SAINT PETER, Minn. (September 30, 2020) — The 56th annual Nobel Conference at Gustavus Adolphus College, Cancer in the Age of Biotechnology, will take place October 6-7, 2020. Typically held on campus in front of a live audience of nearly 5,000 attendees, the 2020 Nobel Conference will take place in a virtual format due to COVID-19. The two-day event and additional resources are free to all.

Nobel Conference 56 will explore the science of new cancer treatments, the structural and societal factors that will determine who has access to these life-saving treatments, and the therapies and practices that will enable people to live with cancer for the long term. “While it will, in some ways, be nothing like conferences of the past, the heartbeat of The Nobel Conference will remain the same,” Nobel Conference Director and Professor of Philosophy Lisa Heldke said.

Carl June, MD, Richard W. Vague Professor in Immunotherapy at the University of Pennsylvania’s Abramson Cancer Center and pioneer in gene therapy for cancer treatment. June’s lab developed Kymriah, the first FDA-approved gene therapy treatment for cancer.

Chanita Hughes-Halbert, PhD, AT&T Distinguished Endowed Chair in Cancer Equity and Dean of Assessment, Evaluation, and Quality Improvement at The Medical University of South Carolina.
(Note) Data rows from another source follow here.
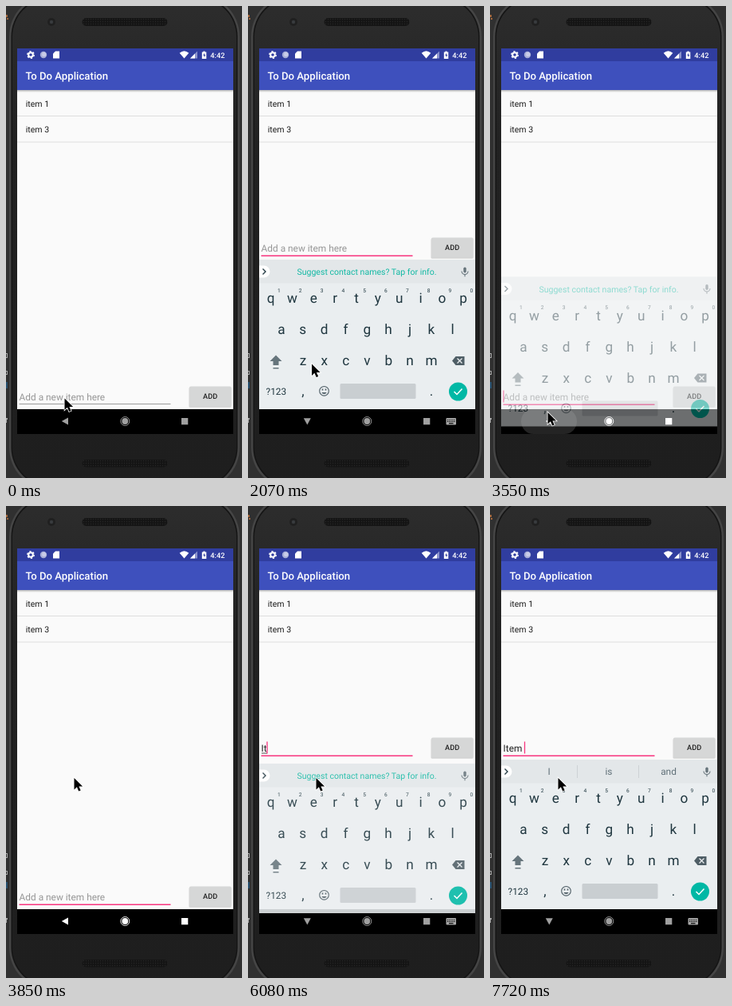
An HTML page for the animation above (8 s loop, 296x590 px).

```html
<!DOCTYPE html>
<html lang="en">
<head>
<meta charset="utf-8">
<title>To do app</title>
<style>
  html, body { margin: 0; width: 100%; height: 100%; overflow: hidden; background: #303030; }
  svg { display: block; width: 296px; height: 590px; }
  text { font-family: Roboto, sans-serif; text-rendering: geometricPrecision; white-space: pre; }
  .mid { text-anchor: middle; }
  .med { font-weight: 500; }
</style>
</head>
<body>
<svg viewBox="0 0 296 590" xmlns="http://www.w3.org/2000/svg">
  <defs>
    <linearGradient id="body" x1="0" y1="0" x2="0" y2="1">
      <stop offset="0" stop-color="#2d2d2d"/>
      <stop offset=".3" stop-color="#212121"/>
      <stop offset="1" stop-color="#1e1e1e"/>
    </linearGradient>
    <linearGradient id="shade" x1="0" y1="0" x2="0" y2="1">
      <stop offset="0" stop-color="#000" stop-opacity=".28"/>
      <stop offset="1" stop-color="#000" stop-opacity="0"/>
    </linearGradient>
    <pattern id="mesh" width="3" height="3" patternUnits="userSpaceOnUse">
      <rect width="3" height="3" fill="#141414"/>
      <circle cx="1.5" cy="1.5" r=".7" fill="#262626"/>
    </pattern>
    <clipPath id="screen"><rect x="14" y="53" width="271" height="482"/></clipPath>
  </defs>

  <!-- desktop and phone -->
  <rect width="296" height="590" fill="#303030"/>
  <path d="M0 11h2v3H0zM1 15h2v2H1z" fill="#a5673c"/>
  <path d="M0 434h2v1H0zM1 435h1v5H0v-1h1zM0 456h2v1H0zM1 457h1v4H0v-1h1zM0 515h2v2H1v4H0z" fill="#a9a9a9"/>
  <path d="M0 470h2v8H0z" fill="#28506f"/>
  <rect x="4" y="-14" width="289" height="618" rx="52" fill="#454545"/>
  <rect x="6.5" y="-11" width="284" height="612" rx="49" fill="#151515"/>
  <rect x="8" y="-9.5" width="281" height="609" rx="48" fill="url(#body)"/>
  <rect x="95.5" y="15" width="107" height="10" rx="5" fill="url(#mesh)"/>
  <rect x="95.5" y="567" width="107" height="9.5" rx="4.7" fill="url(#mesh)"/>
  <circle cx="57" cy="20" r="5" fill="#202020"/>
  <circle cx="57" cy="20" r="2.2" fill="#383b3e"/>

  <g clip-path="url(#screen)">
    <rect x="14" y="53" width="271" height="482" fill="#fafafa"/>
    <rect x="14" y="105" width="271" height="3" fill="url(#shade)"/>
    <rect x="14" y="53" width="271" height="16" fill="#303d9f"/>
    <rect x="14" y="69" width="271" height="36" fill="#3e50bd"/>

    <!-- status icons -->
    <circle cx="31" cy="61" r="2.8" fill="none" stroke="#fff" stroke-width="2"/>
    <circle cx="31" cy="61" r="4.2" fill="none" stroke="#fff" stroke-width="1.5" stroke-dasharray="2.2 2.198"/>
    <circle cx="47" cy="61" r="4.2" fill="#a9b0d8"/>
    <circle cx="47.6" cy="60.4" r="2.6" fill="#c9cde8"/>
    <path d="M62 56.5h5v9h-8v-6z" fill="#fff"/>
    <path d="M217.700 58.700q5.800-5 11.600 0l-5.800 6.900z" fill="#fff"/>
    <path d="M240 56.500v9h-9z" fill="#8b93cc"/>
    <path d="M237 59.500v6h-6z" fill="#fff"/>
    <path d="M247.500 56.500h2v1h1.800v8.500h-5.500v-8.500h1.700z" fill="#fff"/>
    <path d="M249 58.500l-1.700 3.500h1.200v2.500l1.700-3.500h-1.200z" fill="#303d9f"/>
    <text class="med" x="256.300" y="64.700" font-size="9.230" fill="#fff">4:42</text>

    <text class="med" x="24.500" y="92" font-size="13.200" fill="#fff">To Do Application</text>
    <g font-size="10.550" fill="#1c1c1c">
      <text x="24.700" y="125.600">item 1</text>
      <text x="24.700" y="158.100">item 3</text>
    </g>
    <path d="M14 137.500h271M14 170h271" stroke="#dedede"/>

    <!-- entry row -->
    <g id="row">
      <text id="entry" x="16.600" y="493" font-size="11.870"></text>
      <path id="compose" stroke="#212121" stroke-width=".8"/>
      <path id="line"/>
      <path id="caret" stroke="#f8357f" stroke-width="1.300"/>
      <rect x="229.500" y="476.500" width="53" height="25.300" rx="1.500" fill="#000" opacity=".16"/>
      <rect x="230" y="475.500" width="52.500" height="25" rx="1.500" fill="#d6d7d7"/>
      <text class="mid med" x="256.200" y="491.300" font-size="9.230" fill="#212121">ADD</text>
    </g>

    <rect x="14" y="504" width="271" height="31" fill="#000"/>

    <!-- soft keyboard -->
    <g id="board">
      <rect x="14" y="317" width="271" height="187" fill="#eaeef0"/>
      <rect x="14" y="317" width="271" height="29.500" fill="#e3e7e9"/>
      <path d="M14 324.500h6a7.500 7.500 0 0 1 0 15h-6z" fill="#fff"/>
      <path d="M18.500 328.500l3.500 3.500-3.500 3.500" fill="none" stroke="#263c45" stroke-width="1.400"/>
      <text id="tip" class="mid" x="149" y="336" font-size="10.550" fill="#12b9a4">Suggest contact names? Tap for info.</text>
      <g id="words" class="mid" font-size="11.870" fill="#607078">
        <path d="M109.500 324v16M186.500 324v16" stroke="#cdd2d5"/>
        <text x="74" y="336.300"></text><text x="149" y="336.300"></text><text x="224" y="336.300"></text>
      </g>
      <g stroke="#66747b" fill="none" stroke-width="1.100">
        <rect x="270.300" y="326.500" width="3.400" height="7" rx="1.700" fill="#66747b" stroke="none"/>
        <path d="M268 331.500a4 4 0 0 0 8 0M272 335.500v2.700"/>
      </g>
      <g id="keys" class="mid" fill="#1f363f"></g>
      <path d="M35 436.500l7.500 7.500h-4v5h-7v-5h-4zM31.500 452h7v1.600h-7z" fill="#66757c"/>
      <path d="M260.500 438h11v11h-11l-4.500-5.500z" fill="#4f5e66"/>
      <path d="M262.500 440.500l6 6m0-6l-6 6" stroke="#eaeef0" stroke-width="1.300"/>
      <g fill="none" stroke="#4f5e66" stroke-width="1.100">
        <circle cx="95.500" cy="481.300" r="5.800"/>
        <path d="M92.300 483a3.400 3 0 0 0 6.400 0z" fill="#4f5e66" stroke="none"/>
        <path d="M93.500 478.500v2M97.500 478.500v2" stroke-width="1.600"/>
      </g>
      <rect x="115.500" y="472" width="95" height="19" rx="1.500" fill="#c9ced1"/>
      <circle cx="263.500" cy="482" r="11.500" fill="#00b8a5"/>
      <path d="M258.500 482l3.500 3.500 6.500-7" fill="none" stroke="#fff" stroke-width="1.500"/>
    </g>

    <!-- navigation bar -->
    <rect id="ripple" y="503.500" height="31.500" rx="15.700" fill="#b4b4b4"/>
    <g id="nav">
      <path id="back"/>
      <circle cx="149.300" cy="519" r="3.900"/>
      <circle cx="149.300" cy="519" r="5.500" fill="none" id="ring"/>
      <rect x="220" y="515" width="8.300" height="8.300"/>
    </g>
    <g id="switch">
      <rect x="248.500" y="515" width="12.500" height="8.500" rx="1" fill="#a8a8a8"/>
      <path d="M250 517.200h9.500M250 519.400h9.500" stroke="#000" stroke-width="1.100" stroke-dasharray="1.100 1"/>
      <path d="M252 521.700h5.500" stroke="#000" stroke-width="1.100"/>
    </g>
  </g>

  <path id="mouse" d="M0 0v14.500l3.400-3.200 2.300 5.200 2.500-1.100-2.300-5h4.700z" fill="#000" stroke="#fff" stroke-width="1.600" paint-order="stroke"/>
</svg>

<script>
const LOOP = 8000, GAP = 40;
const $ = id => document.getElementById(id);
const set = (node, attrs) => {
  for (const k in attrs) node.setAttribute(k, attrs[k]);
};
const show = (node, on) => set(node, { display: on ? 'inline' : 'none' });

// key caps
const caps = [];
const cap = (s, x, y, size) =>
  caps.push(`<text x="${x.toFixed(1)}" y="${y}" font-size="${size}">${s}</text>`);
[['qwertyuiop', 28.7, 371], ['asdfghjkl', 42, 410], ['zxcvbnm', 69, 449]].forEach(([row, x, y], r) => {
  [...row].forEach((ch, i) => {
    cap(ch, x + i * 26.83, y, 17.2);
    if (!r) cap((i + 1) % 10, x + 10.1 + i * 26.83, 357.6, 6.6);
  });
});
cap('?123', 35.3, 485.7, 11.8);
cap(',', 69, 486.5, 17);
cap('.', 230, 486.5, 17);
$('keys').innerHTML = caps.join('');

/* m: pointer, focus, caret, up: entry row raised, drop: keyboard offset
   (GAP = hidden), ime: keyboard navigation, lit: bright icons, ripple: press
   strength, text: entry with cx as caret place, words: suggestions */
const start = {
  m: [73.5, 490.5], focus: 0, caret: 0, up: 0, drop: GAP, ime: 0,
  lit: 0, ripple: 0, text: '', cx: 17, words: null
};
const guesses = ['items', 'Item', 'Itemized'];
const steps = [
  [140, { m: [72.5, 489.5] }],
  [880, { m: [74, 487] }],
  [1030, { m: [75, 485.5], focus: 1, caret: 1 }],
  [1170, { ime: 1 }],
  [1470, { up: 1, drop: 21 }],
  [1620, { drop: 5 }],
  [1770, { drop: 0, m: [77, 474] }],
  [2070, { m: [80, 447.5], caret: 0 }],
  [2220, { m: [88, 462] }],
  [2370, { m: [104, 503] }],
  [2510, { m: [118, 538], caret: 1 }],
  [2660, { m: [121, 545] }],
  [2800, { m: [105, 541] }],
  [2950, { m: [86, 531] }],
  [3100, { m: [75, 524], caret: 0 }],
  [3250, { m: [73, 514], ripple: .5 }],
  [3400, { m: [72.5, 508], ripple: .8, caret: 1, up: 0, drop: 6, ime: 0, lit: 1 }],
  [3550, { drop: 21.5, ripple: 1 }],
  [3700, { m: [79, 420], drop: GAP, ripple: .4 }],
  [3850, { m: [85.5, 340], ripple: 0, caret: 0 }],
  [4300, { caret: 1 }],
  [4750, { caret: 0 }],
  [5350, { caret: 1 }],
  [5640, { text: 'I', cx: 20 }],
  [5790, { ime: 1, lit: 0 }],
  [5930, { text: 'It', cx: 24, up: 1, drop: 22.5 }],
  [6080, { drop: 5 }],
  [6230, { text: 'Ite', cx: 30.2, drop: 0, words: guesses }],
  [6380, { text: 'Item', cx: 40.5 }],
  [6830, { caret: 0 }],
  [7430, { caret: 1 }],
  [7720, { text: 'Item ', cx: 43.5, words: ['I', 'is', 'and'] }]
];

const wordNodes = [...$('words').querySelectorAll('text')];

function draw(t) {
  const s = { ...start };
  for (const [at, change] of steps) if (at <= t) Object.assign(s, change);

  set($('mouse'), { transform: `translate(${s.m})` });

  set($('row'), { transform: `translate(0 ${s.up ? -186 : 0})` });
  $('entry').textContent = s.text || 'Add a new item here';
  set($('entry'), { fill: s.text ? '#212121' : '#969696' });
  const composing = s.text && !s.text.endsWith(' ');
  set($('compose'), { d: composing ? `M17 495H${s.cx}` : '' });
  set($('line'), s.focus
    ? { d: 'M16.500 498.200H206.500', stroke: '#f8357f', 'stroke-width': 1.4 }
    : { d: 'M16.500 497.500H206.500', stroke: '#8f8f8f', 'stroke-width': .9 });
  set($('caret'), { d: `M${s.cx} 480.500V495.500` });
  show($('caret'), s.caret);

  set($('board'), { transform: `translate(0 ${s.drop})`, opacity: 1 - s.drop / GAP });
  show($('board'), s.drop < GAP);
  show($('tip'), !s.words);
  show($('words'), s.words);
  if (s.words) wordNodes.forEach((n, i) => { n.textContent = s.words[i]; });

  const tone = s.lit ? '#fff' : '#a0a0a0';
  set($('nav'), { fill: tone });
  set($('ring'), { stroke: tone, 'stroke-width': .9 });
  set($('back'), { d: s.ime ? 'M69.800 515.300h9l-4.500 8.200z' : 'M69.800 519l8.200-4.500v9z' });
  show($('switch'), s.ime);

  const half = 16 + 19 * s.ripple;
  set($('ripple'), { x: 74 - half, width: 2 * half, opacity: .2 * Math.min(1, s.ripple * 1.5) });
  show($('ripple'), s.ripple);
}

const begin = performance.now();
function tick() {
  draw((performance.now() - begin) % LOOP);
  requestAnimationFrame(tick);
}
tick();
</script>
</body>
</html>
```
Hughes-Halbert’s work focuses on cancer health disparities and equitable approaches to treatment moving forward.

James Thomas, PhD, Executive Vice President, Global Head of Biotherapeutics, and President of U.S. Operations for Just-Evotec Biologics, who will talk about global access to biologic therapeutics.

Kathryn Schmitz, PhD, Penn State Cancer Institute and Penn State Department of Public Health Sciences, will discuss how precisely-prescribed exercise and nutrition can support the health of cancer patients.

Suzanne Chambers, PhD, Dean of the Faculty of Health at the University of Technology Sydney, who addresses cancer as a global phenomenon with sociocultural influences and implications by exploring geographic disparities, economic aspects, and how knowledge moves — or doesn’t move — from research labs to clinical settings.

Charles Sawyers, MD, Chair of Human Oncology and the Pathogenesis Program at Memorial Sloan Kettering Cancer Center, will discuss his development of Gleevec (imatinib), a therapeutic cancer treatment that blocks signals for cells to divide by molecularly targeting abnormal proteins.

Bissan Al-Lazikani, PhD, Head of Data Science at the Institute for Cancer Research in London, will lecture on the impact that “big data” and artificial intelligence are having on cancer treatment.

full suite of digital resources is also available, including a new Nobel Conference podcast, short videos on the “basics” of cancer by Gustavus students, mini-lectures on the history of cancer by Helen King, PhD, Professor Emerita of Classical Studies at the Open University in England, cancer stories focusing on personal impact, yoga for cancer sessions, and cooking videos featuring recipes selected using American Cancer Society dietary guidance. Distance learners and lifelong learners alike are encouraged to take advantage of these offerings.
The 2020 Nobel Conference is free and open to all in a virtual format. The Nobel Conference will be livestreamed on the Nobel Conference website beginning on Tuesday, October 6 at 10:30 a.m. A full schedule is available online.

Following the dedication of the Alfred Nobel Hall of Science in 1963 at Gustavus, the Nobel Foundation granted approval for an annual science conference to be held at the College. For five decades, Gustavus has organized and hosted The Nobel Conference, which typically draws about 4,500 people to the college campus in Saint Peter, Minn. The conference links a general audience, including high school students and teachers, with the world’s foremost scholars and researchers in discussion centered on contemporary issues relating to the natural and social sciences. The Nobel Conference is the first ongoing educational conference of its kind in the United States. It is made possible through income generated by a Nobel Conference Endowment and the support of annual conference contributors.